**What you should do**.
Lines that contain "desk" are to be copied from the material, every one of them.

**Source material**.
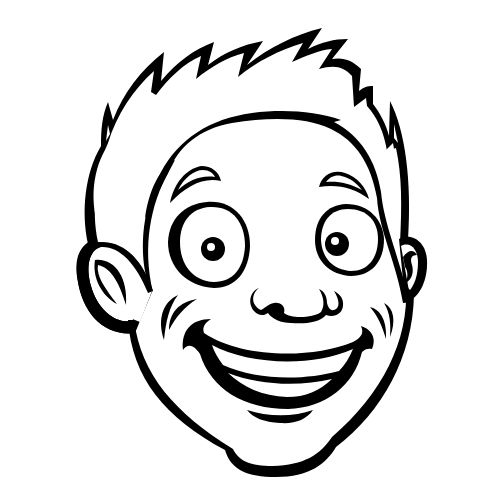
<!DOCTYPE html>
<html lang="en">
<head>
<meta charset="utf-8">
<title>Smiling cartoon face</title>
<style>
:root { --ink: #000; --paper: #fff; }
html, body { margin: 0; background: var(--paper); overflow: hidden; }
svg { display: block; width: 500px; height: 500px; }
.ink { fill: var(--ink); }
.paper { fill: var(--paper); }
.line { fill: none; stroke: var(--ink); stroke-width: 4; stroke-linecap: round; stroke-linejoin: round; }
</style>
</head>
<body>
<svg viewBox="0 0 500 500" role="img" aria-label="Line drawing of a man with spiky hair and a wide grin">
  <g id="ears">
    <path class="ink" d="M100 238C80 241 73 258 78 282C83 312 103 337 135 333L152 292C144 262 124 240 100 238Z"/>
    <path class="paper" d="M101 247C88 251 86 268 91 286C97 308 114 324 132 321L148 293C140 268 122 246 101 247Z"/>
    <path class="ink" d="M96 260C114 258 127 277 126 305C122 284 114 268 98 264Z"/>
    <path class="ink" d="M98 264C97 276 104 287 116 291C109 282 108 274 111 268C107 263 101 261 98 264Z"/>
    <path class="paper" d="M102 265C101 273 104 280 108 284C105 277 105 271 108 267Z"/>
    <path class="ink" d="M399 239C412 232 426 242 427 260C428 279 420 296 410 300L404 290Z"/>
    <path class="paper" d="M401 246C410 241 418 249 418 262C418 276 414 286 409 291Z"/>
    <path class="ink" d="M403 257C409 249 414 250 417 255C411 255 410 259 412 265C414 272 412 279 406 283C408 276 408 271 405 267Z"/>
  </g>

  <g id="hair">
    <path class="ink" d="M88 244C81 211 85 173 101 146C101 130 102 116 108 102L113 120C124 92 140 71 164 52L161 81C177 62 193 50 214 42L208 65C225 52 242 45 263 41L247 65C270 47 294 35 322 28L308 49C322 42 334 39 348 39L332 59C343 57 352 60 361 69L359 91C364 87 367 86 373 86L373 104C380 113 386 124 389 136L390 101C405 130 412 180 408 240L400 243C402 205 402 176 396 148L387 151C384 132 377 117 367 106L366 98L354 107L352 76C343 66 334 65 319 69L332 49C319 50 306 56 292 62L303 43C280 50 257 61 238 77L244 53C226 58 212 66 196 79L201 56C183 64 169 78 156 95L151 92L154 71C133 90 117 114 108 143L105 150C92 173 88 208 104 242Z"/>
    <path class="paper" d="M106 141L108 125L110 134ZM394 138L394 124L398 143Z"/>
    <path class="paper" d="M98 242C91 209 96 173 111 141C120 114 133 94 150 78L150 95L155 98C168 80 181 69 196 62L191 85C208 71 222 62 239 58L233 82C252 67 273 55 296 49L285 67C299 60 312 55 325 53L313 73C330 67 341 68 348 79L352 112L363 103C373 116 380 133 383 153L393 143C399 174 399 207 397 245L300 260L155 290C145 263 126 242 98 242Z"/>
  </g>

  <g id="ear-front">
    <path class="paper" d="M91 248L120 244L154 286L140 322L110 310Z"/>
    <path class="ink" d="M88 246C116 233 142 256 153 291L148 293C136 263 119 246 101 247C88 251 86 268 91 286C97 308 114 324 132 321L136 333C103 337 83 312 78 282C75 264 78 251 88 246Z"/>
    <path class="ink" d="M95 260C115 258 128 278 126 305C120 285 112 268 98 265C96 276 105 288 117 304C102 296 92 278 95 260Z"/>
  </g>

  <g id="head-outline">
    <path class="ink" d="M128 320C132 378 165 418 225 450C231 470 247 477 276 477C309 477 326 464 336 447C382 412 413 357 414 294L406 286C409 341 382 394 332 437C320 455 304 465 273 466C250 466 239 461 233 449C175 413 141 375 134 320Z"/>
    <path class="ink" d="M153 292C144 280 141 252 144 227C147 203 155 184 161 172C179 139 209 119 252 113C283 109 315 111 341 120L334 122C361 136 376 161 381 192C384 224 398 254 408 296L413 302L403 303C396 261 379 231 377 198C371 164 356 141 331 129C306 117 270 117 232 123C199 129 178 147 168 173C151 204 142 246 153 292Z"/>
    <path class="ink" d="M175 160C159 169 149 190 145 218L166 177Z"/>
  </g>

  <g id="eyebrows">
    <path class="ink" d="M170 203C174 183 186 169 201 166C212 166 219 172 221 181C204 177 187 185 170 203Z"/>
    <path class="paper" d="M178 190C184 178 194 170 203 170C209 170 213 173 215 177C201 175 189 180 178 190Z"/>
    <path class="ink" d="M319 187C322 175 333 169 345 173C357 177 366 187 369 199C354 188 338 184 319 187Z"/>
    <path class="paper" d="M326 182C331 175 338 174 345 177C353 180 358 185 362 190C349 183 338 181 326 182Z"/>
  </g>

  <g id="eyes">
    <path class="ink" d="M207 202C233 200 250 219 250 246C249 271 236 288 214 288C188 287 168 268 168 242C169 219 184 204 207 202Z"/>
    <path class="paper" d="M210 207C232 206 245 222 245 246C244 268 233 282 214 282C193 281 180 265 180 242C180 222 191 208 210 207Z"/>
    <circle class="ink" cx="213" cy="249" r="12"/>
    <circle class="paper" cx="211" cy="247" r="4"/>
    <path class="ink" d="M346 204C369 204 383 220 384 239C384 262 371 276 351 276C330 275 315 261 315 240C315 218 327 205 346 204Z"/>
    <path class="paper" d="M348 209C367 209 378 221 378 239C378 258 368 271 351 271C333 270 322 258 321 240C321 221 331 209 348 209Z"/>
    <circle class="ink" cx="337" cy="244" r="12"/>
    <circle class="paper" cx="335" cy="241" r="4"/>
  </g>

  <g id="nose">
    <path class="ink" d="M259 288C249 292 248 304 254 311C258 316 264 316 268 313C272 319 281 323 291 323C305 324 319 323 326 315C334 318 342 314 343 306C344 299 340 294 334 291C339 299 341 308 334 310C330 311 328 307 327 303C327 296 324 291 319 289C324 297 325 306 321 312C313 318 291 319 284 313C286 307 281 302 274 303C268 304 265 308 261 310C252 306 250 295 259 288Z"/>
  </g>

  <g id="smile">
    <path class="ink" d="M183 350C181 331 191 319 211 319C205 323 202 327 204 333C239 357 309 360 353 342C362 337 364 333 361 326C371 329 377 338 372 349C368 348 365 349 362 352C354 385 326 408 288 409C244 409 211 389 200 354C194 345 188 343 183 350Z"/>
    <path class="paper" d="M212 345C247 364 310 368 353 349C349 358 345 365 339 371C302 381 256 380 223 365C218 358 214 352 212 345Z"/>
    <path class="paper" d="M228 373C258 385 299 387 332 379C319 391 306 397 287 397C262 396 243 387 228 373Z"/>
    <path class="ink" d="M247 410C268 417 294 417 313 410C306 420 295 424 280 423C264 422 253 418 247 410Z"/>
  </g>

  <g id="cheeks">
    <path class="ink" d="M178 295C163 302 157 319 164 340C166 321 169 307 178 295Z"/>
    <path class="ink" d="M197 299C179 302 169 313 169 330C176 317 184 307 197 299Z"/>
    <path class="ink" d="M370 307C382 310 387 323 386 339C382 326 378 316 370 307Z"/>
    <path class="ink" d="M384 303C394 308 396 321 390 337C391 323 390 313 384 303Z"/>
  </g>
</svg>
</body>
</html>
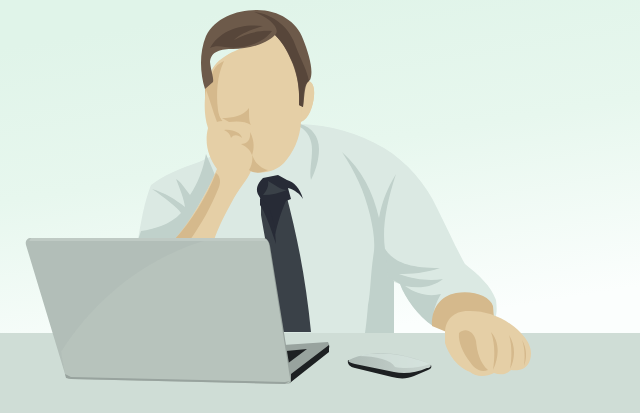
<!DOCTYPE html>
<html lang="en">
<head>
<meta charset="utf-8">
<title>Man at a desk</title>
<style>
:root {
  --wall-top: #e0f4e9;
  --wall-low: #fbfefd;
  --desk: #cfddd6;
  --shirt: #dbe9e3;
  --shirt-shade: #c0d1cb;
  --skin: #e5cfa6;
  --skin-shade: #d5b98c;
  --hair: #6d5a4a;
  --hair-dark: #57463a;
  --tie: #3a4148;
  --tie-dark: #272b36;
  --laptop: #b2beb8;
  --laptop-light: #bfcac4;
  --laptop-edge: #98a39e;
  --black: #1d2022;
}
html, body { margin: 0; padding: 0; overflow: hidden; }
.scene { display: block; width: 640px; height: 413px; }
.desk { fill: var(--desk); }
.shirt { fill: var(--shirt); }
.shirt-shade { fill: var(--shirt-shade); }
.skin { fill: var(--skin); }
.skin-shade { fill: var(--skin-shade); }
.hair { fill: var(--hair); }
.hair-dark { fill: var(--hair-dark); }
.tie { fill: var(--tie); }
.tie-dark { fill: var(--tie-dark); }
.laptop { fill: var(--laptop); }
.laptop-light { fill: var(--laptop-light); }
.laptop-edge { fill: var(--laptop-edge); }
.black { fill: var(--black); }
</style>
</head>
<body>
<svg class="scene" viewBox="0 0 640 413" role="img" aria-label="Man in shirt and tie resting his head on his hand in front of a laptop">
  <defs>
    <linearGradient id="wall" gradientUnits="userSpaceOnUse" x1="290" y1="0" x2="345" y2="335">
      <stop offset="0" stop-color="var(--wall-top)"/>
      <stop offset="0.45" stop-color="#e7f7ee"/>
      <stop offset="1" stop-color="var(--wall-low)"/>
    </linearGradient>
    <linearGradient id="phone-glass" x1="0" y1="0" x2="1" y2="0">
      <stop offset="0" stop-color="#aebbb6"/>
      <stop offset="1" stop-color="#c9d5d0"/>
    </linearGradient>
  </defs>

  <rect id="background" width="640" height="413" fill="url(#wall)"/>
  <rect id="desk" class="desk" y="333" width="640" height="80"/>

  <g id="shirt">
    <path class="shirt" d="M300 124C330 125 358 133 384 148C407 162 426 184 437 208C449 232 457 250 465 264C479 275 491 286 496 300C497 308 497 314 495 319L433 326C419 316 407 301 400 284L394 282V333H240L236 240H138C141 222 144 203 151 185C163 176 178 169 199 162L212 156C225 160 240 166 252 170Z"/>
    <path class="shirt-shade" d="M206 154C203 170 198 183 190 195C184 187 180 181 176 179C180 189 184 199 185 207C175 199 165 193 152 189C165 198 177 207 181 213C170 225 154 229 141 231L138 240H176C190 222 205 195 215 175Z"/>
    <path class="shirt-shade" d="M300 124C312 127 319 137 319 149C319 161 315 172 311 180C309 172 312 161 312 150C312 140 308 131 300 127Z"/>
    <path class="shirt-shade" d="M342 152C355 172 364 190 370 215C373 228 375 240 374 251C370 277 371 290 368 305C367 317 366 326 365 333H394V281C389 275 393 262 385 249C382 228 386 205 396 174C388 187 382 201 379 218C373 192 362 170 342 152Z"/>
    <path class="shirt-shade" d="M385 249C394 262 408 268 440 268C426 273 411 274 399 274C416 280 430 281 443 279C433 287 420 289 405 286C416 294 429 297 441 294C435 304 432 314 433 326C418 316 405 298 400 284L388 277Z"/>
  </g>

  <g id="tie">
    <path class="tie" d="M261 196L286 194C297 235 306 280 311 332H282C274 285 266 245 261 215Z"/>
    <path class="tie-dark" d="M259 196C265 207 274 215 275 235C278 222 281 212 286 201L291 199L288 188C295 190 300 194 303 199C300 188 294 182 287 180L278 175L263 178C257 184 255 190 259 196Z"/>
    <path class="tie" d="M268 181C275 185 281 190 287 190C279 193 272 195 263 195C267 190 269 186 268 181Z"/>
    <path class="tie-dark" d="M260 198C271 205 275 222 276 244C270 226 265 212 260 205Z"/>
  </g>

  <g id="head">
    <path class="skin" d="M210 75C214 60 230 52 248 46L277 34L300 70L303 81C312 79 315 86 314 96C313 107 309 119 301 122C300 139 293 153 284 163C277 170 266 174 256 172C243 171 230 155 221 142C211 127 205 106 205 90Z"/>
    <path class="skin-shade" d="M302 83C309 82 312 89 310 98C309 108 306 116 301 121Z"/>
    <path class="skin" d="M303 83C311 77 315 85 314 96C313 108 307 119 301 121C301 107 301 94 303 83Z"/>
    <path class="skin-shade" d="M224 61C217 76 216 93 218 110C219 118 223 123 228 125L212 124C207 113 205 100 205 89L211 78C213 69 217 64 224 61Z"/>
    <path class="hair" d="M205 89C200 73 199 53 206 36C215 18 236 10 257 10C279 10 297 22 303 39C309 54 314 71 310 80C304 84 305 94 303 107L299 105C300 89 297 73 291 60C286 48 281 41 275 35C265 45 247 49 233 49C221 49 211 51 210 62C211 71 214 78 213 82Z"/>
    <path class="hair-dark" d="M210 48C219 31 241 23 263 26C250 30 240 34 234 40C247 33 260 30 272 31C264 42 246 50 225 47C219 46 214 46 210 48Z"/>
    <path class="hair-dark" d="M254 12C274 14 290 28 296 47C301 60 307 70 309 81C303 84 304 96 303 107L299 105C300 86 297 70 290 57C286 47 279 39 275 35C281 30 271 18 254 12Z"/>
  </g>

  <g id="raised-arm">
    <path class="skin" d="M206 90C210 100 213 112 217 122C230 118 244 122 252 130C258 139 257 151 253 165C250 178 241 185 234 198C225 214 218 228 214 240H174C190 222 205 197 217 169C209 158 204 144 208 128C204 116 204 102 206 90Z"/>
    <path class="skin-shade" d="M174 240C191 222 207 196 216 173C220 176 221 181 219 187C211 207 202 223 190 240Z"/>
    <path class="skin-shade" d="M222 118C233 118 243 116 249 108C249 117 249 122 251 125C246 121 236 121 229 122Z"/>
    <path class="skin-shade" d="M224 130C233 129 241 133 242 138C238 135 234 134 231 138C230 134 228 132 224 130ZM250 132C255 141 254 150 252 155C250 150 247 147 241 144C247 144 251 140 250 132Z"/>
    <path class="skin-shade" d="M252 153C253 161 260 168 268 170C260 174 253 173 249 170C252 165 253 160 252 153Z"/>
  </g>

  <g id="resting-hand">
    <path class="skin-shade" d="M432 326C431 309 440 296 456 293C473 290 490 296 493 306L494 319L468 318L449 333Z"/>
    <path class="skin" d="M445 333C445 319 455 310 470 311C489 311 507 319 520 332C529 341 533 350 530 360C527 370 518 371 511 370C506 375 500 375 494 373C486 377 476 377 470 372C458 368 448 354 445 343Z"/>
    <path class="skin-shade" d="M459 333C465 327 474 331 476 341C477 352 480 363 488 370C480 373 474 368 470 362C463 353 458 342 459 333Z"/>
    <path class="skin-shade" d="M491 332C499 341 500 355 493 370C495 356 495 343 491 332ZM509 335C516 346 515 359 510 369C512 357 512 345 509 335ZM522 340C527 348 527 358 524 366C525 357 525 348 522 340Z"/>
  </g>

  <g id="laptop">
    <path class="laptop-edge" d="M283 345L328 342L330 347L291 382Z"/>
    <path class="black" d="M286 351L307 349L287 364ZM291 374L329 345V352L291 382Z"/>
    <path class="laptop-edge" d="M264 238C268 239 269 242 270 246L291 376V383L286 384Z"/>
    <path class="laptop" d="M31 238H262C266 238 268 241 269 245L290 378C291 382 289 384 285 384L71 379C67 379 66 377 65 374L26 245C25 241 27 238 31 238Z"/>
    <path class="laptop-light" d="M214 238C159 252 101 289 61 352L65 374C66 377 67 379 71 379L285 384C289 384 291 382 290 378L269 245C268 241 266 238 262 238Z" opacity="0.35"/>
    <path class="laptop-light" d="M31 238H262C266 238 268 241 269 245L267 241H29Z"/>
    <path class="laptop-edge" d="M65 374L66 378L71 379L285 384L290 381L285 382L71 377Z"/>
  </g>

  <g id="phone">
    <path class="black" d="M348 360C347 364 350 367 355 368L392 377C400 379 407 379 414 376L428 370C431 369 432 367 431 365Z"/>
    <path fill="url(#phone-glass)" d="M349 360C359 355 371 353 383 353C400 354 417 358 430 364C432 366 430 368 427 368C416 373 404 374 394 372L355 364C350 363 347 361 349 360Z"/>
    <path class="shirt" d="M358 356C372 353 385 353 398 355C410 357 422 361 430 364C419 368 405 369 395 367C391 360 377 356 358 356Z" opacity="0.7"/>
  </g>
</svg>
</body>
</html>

**Exercise output**.
<title>Man at a desk</title>
  --desk: #cfddd6;
.desk { fill: var(--desk); }
  <rect id="desk" class="desk" y="333" width="640" height="80"/>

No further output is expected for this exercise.